Copy exactly the lines of the records below, and only those lines, beginning with the line that contains "580L808 610Q803 613" and ending with the line that contains "588C990 594 1006".
--- START ---
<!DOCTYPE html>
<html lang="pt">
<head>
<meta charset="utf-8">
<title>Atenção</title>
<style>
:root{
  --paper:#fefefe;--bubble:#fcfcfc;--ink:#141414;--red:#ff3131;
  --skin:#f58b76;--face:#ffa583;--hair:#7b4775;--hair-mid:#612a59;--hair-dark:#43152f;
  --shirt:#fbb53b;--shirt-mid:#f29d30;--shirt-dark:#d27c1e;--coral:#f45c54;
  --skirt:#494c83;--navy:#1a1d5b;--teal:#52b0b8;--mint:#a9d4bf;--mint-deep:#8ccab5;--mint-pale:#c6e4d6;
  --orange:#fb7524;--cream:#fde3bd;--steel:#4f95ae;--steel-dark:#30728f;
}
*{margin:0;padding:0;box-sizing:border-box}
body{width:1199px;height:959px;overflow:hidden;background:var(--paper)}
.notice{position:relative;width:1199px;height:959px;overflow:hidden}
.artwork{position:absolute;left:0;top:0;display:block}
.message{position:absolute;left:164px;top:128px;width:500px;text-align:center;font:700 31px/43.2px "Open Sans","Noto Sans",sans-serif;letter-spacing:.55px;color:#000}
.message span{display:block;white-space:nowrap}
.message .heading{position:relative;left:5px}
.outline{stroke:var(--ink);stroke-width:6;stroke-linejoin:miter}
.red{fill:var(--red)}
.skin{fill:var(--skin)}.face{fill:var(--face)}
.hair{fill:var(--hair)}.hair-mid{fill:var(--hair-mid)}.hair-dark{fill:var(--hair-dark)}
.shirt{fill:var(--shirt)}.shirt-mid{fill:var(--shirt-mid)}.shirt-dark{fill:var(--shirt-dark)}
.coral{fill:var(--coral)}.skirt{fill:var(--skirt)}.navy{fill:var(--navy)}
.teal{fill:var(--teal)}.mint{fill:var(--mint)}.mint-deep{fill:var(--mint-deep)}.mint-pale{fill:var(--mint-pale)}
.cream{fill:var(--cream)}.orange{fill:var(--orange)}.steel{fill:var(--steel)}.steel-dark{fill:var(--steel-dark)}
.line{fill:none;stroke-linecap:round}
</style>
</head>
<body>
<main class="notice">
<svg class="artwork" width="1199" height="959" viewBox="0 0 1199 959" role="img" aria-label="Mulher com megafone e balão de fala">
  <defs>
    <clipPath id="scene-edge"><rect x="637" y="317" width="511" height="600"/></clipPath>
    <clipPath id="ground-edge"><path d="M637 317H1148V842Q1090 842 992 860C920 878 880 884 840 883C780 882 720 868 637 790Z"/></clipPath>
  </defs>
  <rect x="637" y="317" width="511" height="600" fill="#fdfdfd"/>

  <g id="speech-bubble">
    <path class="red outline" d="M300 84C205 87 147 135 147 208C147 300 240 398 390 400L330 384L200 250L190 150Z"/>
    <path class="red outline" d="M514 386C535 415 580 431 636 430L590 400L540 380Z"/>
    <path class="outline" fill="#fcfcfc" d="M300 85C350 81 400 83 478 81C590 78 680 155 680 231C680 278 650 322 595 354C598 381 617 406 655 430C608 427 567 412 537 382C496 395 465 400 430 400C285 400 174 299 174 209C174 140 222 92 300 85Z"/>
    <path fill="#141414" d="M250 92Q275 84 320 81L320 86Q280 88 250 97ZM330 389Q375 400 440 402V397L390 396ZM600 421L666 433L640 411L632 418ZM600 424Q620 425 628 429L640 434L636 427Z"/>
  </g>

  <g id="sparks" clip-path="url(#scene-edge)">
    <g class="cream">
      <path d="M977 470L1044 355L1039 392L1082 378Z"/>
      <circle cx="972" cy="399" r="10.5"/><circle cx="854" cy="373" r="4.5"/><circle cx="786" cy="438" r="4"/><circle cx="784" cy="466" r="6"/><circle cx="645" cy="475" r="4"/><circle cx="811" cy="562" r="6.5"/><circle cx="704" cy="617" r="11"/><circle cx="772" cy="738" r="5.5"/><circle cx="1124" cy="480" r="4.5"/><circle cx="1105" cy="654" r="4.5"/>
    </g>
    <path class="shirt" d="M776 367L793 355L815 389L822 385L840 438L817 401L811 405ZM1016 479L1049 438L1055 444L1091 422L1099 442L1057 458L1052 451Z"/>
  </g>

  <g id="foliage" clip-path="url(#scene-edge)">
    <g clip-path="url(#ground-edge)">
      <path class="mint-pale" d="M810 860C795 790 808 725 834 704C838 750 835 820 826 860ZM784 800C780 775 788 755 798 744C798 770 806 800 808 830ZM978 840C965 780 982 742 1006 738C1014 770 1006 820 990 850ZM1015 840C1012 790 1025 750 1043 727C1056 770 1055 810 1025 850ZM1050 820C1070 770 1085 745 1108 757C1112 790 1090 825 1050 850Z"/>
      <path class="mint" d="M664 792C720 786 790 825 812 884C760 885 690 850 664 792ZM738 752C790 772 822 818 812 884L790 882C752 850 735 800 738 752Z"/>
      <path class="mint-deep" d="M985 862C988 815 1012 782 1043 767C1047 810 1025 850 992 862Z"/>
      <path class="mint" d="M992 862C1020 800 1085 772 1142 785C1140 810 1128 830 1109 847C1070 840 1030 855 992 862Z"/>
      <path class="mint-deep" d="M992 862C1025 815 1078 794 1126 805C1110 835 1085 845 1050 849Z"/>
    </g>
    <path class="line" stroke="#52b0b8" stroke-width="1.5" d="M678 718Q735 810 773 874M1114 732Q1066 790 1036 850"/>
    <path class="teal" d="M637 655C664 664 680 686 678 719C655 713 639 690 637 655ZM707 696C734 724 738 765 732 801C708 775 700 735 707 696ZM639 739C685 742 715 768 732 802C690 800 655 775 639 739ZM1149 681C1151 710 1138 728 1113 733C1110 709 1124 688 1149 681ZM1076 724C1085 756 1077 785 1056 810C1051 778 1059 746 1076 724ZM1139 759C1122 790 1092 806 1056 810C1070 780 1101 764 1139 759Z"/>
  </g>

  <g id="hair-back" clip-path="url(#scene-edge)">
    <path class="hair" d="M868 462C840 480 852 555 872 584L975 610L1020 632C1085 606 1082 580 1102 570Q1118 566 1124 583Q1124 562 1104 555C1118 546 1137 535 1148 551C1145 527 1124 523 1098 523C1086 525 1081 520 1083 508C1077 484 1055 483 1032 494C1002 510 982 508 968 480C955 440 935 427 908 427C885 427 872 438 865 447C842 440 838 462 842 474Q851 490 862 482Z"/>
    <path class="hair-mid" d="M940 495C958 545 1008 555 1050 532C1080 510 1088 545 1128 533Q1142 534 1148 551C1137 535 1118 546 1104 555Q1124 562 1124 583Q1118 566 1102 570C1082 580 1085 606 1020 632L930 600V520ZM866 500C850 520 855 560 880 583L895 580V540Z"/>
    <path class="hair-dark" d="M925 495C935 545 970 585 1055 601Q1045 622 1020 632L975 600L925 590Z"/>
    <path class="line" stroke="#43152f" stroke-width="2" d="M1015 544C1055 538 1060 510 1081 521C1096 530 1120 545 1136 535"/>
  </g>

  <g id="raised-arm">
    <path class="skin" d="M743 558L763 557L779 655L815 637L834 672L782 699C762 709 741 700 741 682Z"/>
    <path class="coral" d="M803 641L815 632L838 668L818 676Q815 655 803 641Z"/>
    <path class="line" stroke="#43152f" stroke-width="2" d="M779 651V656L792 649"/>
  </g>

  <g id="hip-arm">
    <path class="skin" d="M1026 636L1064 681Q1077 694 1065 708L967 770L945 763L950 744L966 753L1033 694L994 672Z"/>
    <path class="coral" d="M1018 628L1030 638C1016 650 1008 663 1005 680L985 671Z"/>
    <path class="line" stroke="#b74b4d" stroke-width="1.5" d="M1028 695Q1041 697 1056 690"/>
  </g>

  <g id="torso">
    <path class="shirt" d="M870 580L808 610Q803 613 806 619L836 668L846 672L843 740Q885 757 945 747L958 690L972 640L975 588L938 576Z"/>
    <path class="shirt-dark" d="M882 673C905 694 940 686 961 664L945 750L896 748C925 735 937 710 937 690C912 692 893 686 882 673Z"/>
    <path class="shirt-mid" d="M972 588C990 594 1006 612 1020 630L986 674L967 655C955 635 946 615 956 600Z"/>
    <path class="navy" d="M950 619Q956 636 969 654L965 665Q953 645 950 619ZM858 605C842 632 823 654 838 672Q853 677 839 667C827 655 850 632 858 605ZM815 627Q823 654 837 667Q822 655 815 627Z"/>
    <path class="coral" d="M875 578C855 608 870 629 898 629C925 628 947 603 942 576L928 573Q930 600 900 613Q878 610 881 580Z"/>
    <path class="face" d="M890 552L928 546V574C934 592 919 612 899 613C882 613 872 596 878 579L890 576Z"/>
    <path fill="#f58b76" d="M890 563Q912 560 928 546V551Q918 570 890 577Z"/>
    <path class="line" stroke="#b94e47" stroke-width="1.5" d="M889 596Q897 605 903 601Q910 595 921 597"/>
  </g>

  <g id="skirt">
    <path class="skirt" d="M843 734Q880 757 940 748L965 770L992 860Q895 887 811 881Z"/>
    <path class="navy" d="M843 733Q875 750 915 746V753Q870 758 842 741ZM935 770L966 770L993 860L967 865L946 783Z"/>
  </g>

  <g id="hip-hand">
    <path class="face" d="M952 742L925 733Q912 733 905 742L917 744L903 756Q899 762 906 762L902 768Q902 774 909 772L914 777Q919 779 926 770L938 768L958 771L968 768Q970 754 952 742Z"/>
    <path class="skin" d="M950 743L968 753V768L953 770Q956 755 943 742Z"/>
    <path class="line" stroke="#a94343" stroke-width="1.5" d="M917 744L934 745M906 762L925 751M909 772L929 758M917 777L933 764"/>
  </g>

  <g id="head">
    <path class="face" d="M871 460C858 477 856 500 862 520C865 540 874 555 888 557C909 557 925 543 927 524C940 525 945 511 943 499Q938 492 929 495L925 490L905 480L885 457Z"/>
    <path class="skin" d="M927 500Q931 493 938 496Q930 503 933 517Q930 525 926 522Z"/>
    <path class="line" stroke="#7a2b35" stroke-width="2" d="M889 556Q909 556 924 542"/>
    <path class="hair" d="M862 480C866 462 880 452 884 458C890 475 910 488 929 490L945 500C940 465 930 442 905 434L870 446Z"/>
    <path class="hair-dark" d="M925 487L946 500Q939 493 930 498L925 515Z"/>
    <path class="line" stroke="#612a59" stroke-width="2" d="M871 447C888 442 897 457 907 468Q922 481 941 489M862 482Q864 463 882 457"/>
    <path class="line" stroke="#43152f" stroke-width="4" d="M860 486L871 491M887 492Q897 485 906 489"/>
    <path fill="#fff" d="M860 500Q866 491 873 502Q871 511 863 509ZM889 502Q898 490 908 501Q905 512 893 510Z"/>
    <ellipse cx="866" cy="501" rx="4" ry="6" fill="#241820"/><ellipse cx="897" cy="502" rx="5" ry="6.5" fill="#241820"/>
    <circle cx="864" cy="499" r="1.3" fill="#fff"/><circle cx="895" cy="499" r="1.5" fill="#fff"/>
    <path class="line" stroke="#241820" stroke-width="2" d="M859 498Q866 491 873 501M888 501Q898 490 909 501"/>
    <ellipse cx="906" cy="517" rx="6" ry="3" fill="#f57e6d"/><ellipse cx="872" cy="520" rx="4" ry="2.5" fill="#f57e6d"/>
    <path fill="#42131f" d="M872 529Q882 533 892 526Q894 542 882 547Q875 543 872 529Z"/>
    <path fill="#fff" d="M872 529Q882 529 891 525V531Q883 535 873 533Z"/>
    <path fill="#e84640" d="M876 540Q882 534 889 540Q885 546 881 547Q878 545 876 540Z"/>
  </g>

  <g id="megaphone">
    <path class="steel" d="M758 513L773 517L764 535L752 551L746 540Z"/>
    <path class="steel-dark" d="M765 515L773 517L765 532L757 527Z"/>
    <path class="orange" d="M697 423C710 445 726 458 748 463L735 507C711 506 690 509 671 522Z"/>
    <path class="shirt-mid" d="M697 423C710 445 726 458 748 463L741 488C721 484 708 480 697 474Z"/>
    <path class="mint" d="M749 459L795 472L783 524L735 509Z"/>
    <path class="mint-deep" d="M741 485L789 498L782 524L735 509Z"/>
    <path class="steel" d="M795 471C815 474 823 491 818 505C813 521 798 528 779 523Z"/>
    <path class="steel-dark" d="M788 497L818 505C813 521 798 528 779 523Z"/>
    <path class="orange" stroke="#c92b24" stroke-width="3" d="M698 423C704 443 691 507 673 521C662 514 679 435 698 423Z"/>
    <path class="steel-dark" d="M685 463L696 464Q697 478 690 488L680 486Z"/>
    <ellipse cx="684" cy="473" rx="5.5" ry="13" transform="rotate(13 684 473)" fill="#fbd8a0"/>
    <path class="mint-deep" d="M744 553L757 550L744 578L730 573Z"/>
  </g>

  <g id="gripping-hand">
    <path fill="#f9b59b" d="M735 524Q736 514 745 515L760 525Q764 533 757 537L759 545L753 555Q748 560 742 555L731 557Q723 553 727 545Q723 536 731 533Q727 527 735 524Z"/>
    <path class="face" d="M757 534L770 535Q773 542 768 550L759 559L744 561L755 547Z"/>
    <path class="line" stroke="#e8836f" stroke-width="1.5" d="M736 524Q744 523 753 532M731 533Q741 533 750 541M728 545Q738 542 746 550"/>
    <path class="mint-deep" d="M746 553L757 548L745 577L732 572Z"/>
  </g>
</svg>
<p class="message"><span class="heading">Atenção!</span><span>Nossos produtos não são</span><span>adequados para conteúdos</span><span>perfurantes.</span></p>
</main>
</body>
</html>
--- END ---
*ANSWER FOR THE TASK:*
    <path class="shirt" d="M870 580L808 610Q803 613 806 619L836 668L846 672L843 740Q885 757 945 747L958 690L972 640L975 588L938 576Z"/>
    <path class="shirt-dark" d="M882 673C905 694 940 686 961 664L945 750L896 748C925 735 937 710 937 690C912 692 893 686 882 673Z"/>
    <path class="shirt-mid" d="M972 588C990 594 1006 612 1020 630L986 674L967 655C955 635 946 615 956 600Z"/>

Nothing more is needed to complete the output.